New Exceptions to Release of Utility Customer Information

Wednesday, October 23rd, 2013

Back in July of, 2013, Governor Walker signed 2013 Act 25, creating a new exception to the public records law.  Act 25 prohibits the release of customer information (which is specifically defined in the law) by a municipal utility unless the customer consents to the release of the information, or if another exception applies.

As is sometimes the case, there were unintended consequences which created some unwelcome roadblocks to real estate transactions, among others.  Governor Walker recently signed a new law, Act 47, which creates four additional exceptions to the prohibition on releasing customer information.  A municipal utility may now release information in the following situations:

  1. To a title agent, insurer, lender, mortgage broker, or attorney in connection with the preparation of real estate closing documents.
  2. To a lender or prospective purchaser in connection with the foreclosure of real property.
  3. To an owner of real property provided with municipal utility service or the owner’s designated agent.
  4. To comply with security disclosure obligations.

Annexation Challenge Denied for Lack of Standing

Thursday, October 3rd, 2013

In a case recommended for publication, the Darboy Joint Sanitary District No.1 and the Town of Harrison challenged the City of Kaukauna’s annexation of some land located with the Town and the Sanitary District.  This was a unanimous direct annexation – basically that means that all of the property owners and residents within the land favored the annexation.  The Town disfavored the annexation, and passed a resolution to that effect.

The Court did not discuss the merits of the case – the sole issue was “standing.”  In our court system, standing asks the question “who are you to bring this lawsuit?”  Our laws generally do not permit a person to bring a lawsuit unless they have some pretty direct connection to the issues.  In addition, towns in Wisconsin are statutorily blocked from challenging direct unanimous annexations.  Thus the court dismissed the Town’s action for lack of standing on statutory grounds, and dismissed the Sanitary District’s action for lack of an interest in the matter.

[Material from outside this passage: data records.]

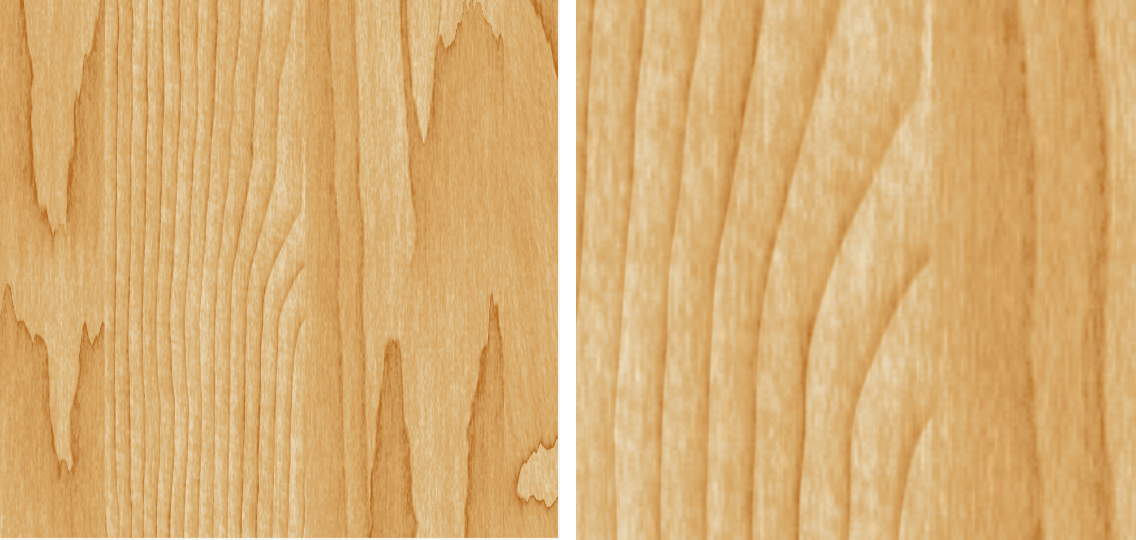
Left: the whole. Right: its middle third, enlarged.
Write a Shadertoy shader that draws this texture.

```glsl
// Varnished softwood panel made of four vertical boards.
// Growth rings are contours of a bent phase field; the flame figures are
// ragged tapered lobes with a dark rim. Stretched noise adds the fibres.

float hash(vec2 p) {
    vec3 q = fract(vec3(p.xyx) * 0.1031);
    q += dot(q, q.yzx + 33.33);
    return fract((q.x + q.y) * q.z);
}

float noise(vec2 p) {
    vec2 i = floor(p), f = fract(p);
    f = f * f * (3.0 - 2.0 * f);
    return mix(mix(hash(i), hash(i + vec2(1, 0)), f.x),
               mix(hash(i + vec2(0, 1)), hash(i + vec2(1, 1)), f.x), f.y);
}

// Noise centred on zero
float wobble(vec2 p) { return noise(p) - 0.5; }

// Tapered lobe opening up (dir = 1) or down (dir = -1); positive inside
float lobe(vec2 p, vec2 tip, vec2 size, float power, float dir) {
    float s = (p.y - tip.y) * dir / size.y;
    float halfWidth = s > 0.0 ? size.x * pow(s, power) : s * size.y * 0.3;
    return halfWidth - abs(p.x - tip.x);
}

// Stain on the positive side of an edge: thin dark rim and a wide fade
float stain(float d, float fade) {
    float inside = smoothstep(-0.004, 0.002, d);
    float depth = max(d, 0.0);
    return inside * (0.34 * exp(-depth / 0.007) + 0.46 * exp(-depth / fade));
}

float flameBoard(vec2 p) {
    float tongue = lobe(p, vec2(0.108, 0.56), vec2(0.046, 0.2), 0.45, 1.0);
    float inner = lobe(p, vec2(0.16, 0.86), vec2(0.03, 0.14), 0.5, -1.0);
    vec2 tip = vec2(0.115 + 0.03 * (0.3 - p.y), 0.14);
    float neck = lobe(p, tip, vec2(0.026, 0.2), 0.45, 1.0);
    float funnel = max(neck, lobe(p, tip, vec2(0.11, 0.34), 3.0, 1.0));
    float tone = 0.24 + stain(max(-tongue, inner), 0.04) * smoothstep(0.5, 0.6, p.y);
    return tone + stain(-funnel, 0.07) * smoothstep(0.53, 0.44, p.y);
}

// Narrow straight rings on the left, wide stepped ones on the right
float ringBoard(vec2 p, float u) {
    float down = 1.0 - p.y;
    float bendAt = 0.3 + 0.24 * u * u * u;
    float bend = smoothstep(bendAt - 0.17, bendAt + 0.17, down);
    float phase = 15.0 * u - 4.5 * u * u + u * u * (1.9 * bend + 1.7 * down);
    phase += 0.4 * wobble(vec2(u * 3.0, p.y * 5.0)) + 0.12 * wobble(vec2(u * 9.0, p.y * 20.0));
    float f = fract(phase);
    float late = smoothstep(0.1, 0.95, f) * 0.3;
    float line = smoothstep(0.74, 0.93, f) * 0.34;
    float release = 1.0 - smoothstep(0.93, 1.0, f);
    float strength = 0.75 + 0.5 * noise(vec2(floor(phase) * 7.3, p.y * 3.0));
    float paleEdge = 1.0 - 0.6 * smoothstep(0.86, 1.0, u) * smoothstep(0.4, 0.7, p.y);
    float ripple = 0.16 * wobble(vec2(p.x * 60.0, p.y * 110.0 + p.x * 60.0));
    return 0.08 + (late + line) * release * strength * paleEdge + ripple;
}

// Calm edges for the stripes, ragged ones for the flames
float stripeBoard(vec2 calm, vec2 p) {
    float down = 1.0 - calm.y;
    float tone = 0.2;
    tone += stain(0.59 + 0.03 * down - calm.x, 0.09) * 0.75;
    tone += stain(0.636 + 0.024 * down - calm.x, 0.026) * 0.75;
    float paleTongue = lobe(calm, vec2(0.758, 0.725), vec2(0.032, 0.28), 0.6, 1.0);
    float cloud = lobe(p, vec2(0.85, 0.97), vec2(0.1, 0.3), 0.4, -1.0);
    float leftFlank = 0.02 - abs(calm.x - 0.752) + 0.06 * (calm.y - 0.72);
    float around = min(max(cloud, leftFlank), -paleTongue);
    float cloudTone = stain(around, 0.09) * smoothstep(0.34, 0.65, p.y);
    float lowFlame = lobe(p, vec2(0.703, 0.36), vec2(0.042, 0.36), 0.6, -1.0);
    float sideFlame = lobe(p, vec2(0.882, 0.43), vec2(0.046, 0.36), 0.8, -1.0);
    return tone + cloudTone + stain(lowFlame, 0.08) + stain(sideFlame, 0.06);
}

float knotBoard(vec2 p) {
    float tone = 0.38 + stain(p.x - 0.95 - 0.33 * (1.0 - p.y), 0.03);
    vec2 q = p - vec2(0.99, 0.125);
    float knot = 0.063 - length(vec2(q.x * 0.95, q.y * 1.15 - q.x * 0.5));
    float patchTone = 0.12 + 0.12 * wobble(vec2(p.x * 12.0, p.y * 130.0));
    return mix(tone + stain(-knot, 0.015), patchTone, smoothstep(-0.002, 0.003, knot));
}

vec3 woodColor(float tone) {
    const vec3 pale = vec3(0.885, 0.775, 0.595), straw = vec3(0.855, 0.70, 0.465);
    const vec3 honey = vec3(0.84, 0.645, 0.38), tan_ = vec3(0.80, 0.585, 0.325);
    const vec3 brown = vec3(0.74, 0.475, 0.19);
    float t = clamp(tone, -0.2, 1.1) * 4.0;
    vec3 c = mix(pale, straw, min(t, 1.0));
    c = mix(c, honey, clamp(t - 1.0, 0.0, 1.0));
    c = mix(c, tan_, clamp(t - 2.0, 0.0, 1.0));
    return mix(c, brown, max(t - 3.0, 0.0));
}

void mainImage(out vec4 fragColor, in vec2 fragCoord) {
    vec2 uv = fragCoord / iResolution.xy;
    const vec3 joints = vec3(0.187, 0.545, 0.9);
    vec3 side = smoothstep(joints - 0.0015, joints + 0.0015, vec3(uv.x));

    // Ragged edges follow the fibres
    vec2 ragged = uv;
    ragged.x += 0.02 * wobble(uv * vec2(5.0, 9.0)) + 0.007 * wobble(uv * vec2(30.0, 35.0));
    ragged.y += 0.10 * wobble(uv * vec2(60.0, 3.0)) + 0.05 * wobble(uv * vec2(170.0, 6.0));
    vec2 calm = mix(uv, ragged, 0.35);

    float u = clamp((uv.x - joints.x) / (joints.y - joints.x), 0.0, 1.0);
    float tone = mix(flameBoard(ragged), ringBoard(uv, u), side.x);
    tone = mix(tone, stripeBoard(calm, ragged), side.y);
    tone = mix(tone, knotBoard(calm), side.z);

    // Fibres, pores and broad shading; the last board leans
    vec2 fibre = vec2(uv.x + 0.13 * side.z * uv.y, uv.y);
    tone += 0.12 * wobble(fibre * vec2(45.0, 2.0)) + 0.16 * wobble(fibre * vec2(130.0, 5.0));
    tone += 0.24 * wobble(fibre * vec2(300.0, 22.0)) + 0.30 * wobble(fibre * vec2(430.0, 120.0));
    tone += 0.16 * wobble(uv * vec2(9.0, 2.5)) + 0.12 * wobble(uv * 400.0 + 17.0);
    float pore = smoothstep(0.78, 0.95, noise(fibre * vec2(300.0, 50.0) + 71.0));
    vec3 color = woodColor(tone) + 0.03 * pore;

    // Thin white margin at the right and bottom
    float margin = max(smoothstep(0.9955, 0.9975, uv.x), smoothstep(0.005, 0.003, uv.y));
    fragColor = vec4(mix(color, vec3(0.97, 0.96, 0.94), margin), 1.0);
}
```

Although this was not the Court’s holding, the unwritten bottom line appears to be that if a unanimous group of property owners and residents want to be annexed and the city or village is in favor of it, with only limited exceptions, it’s probably going to happen.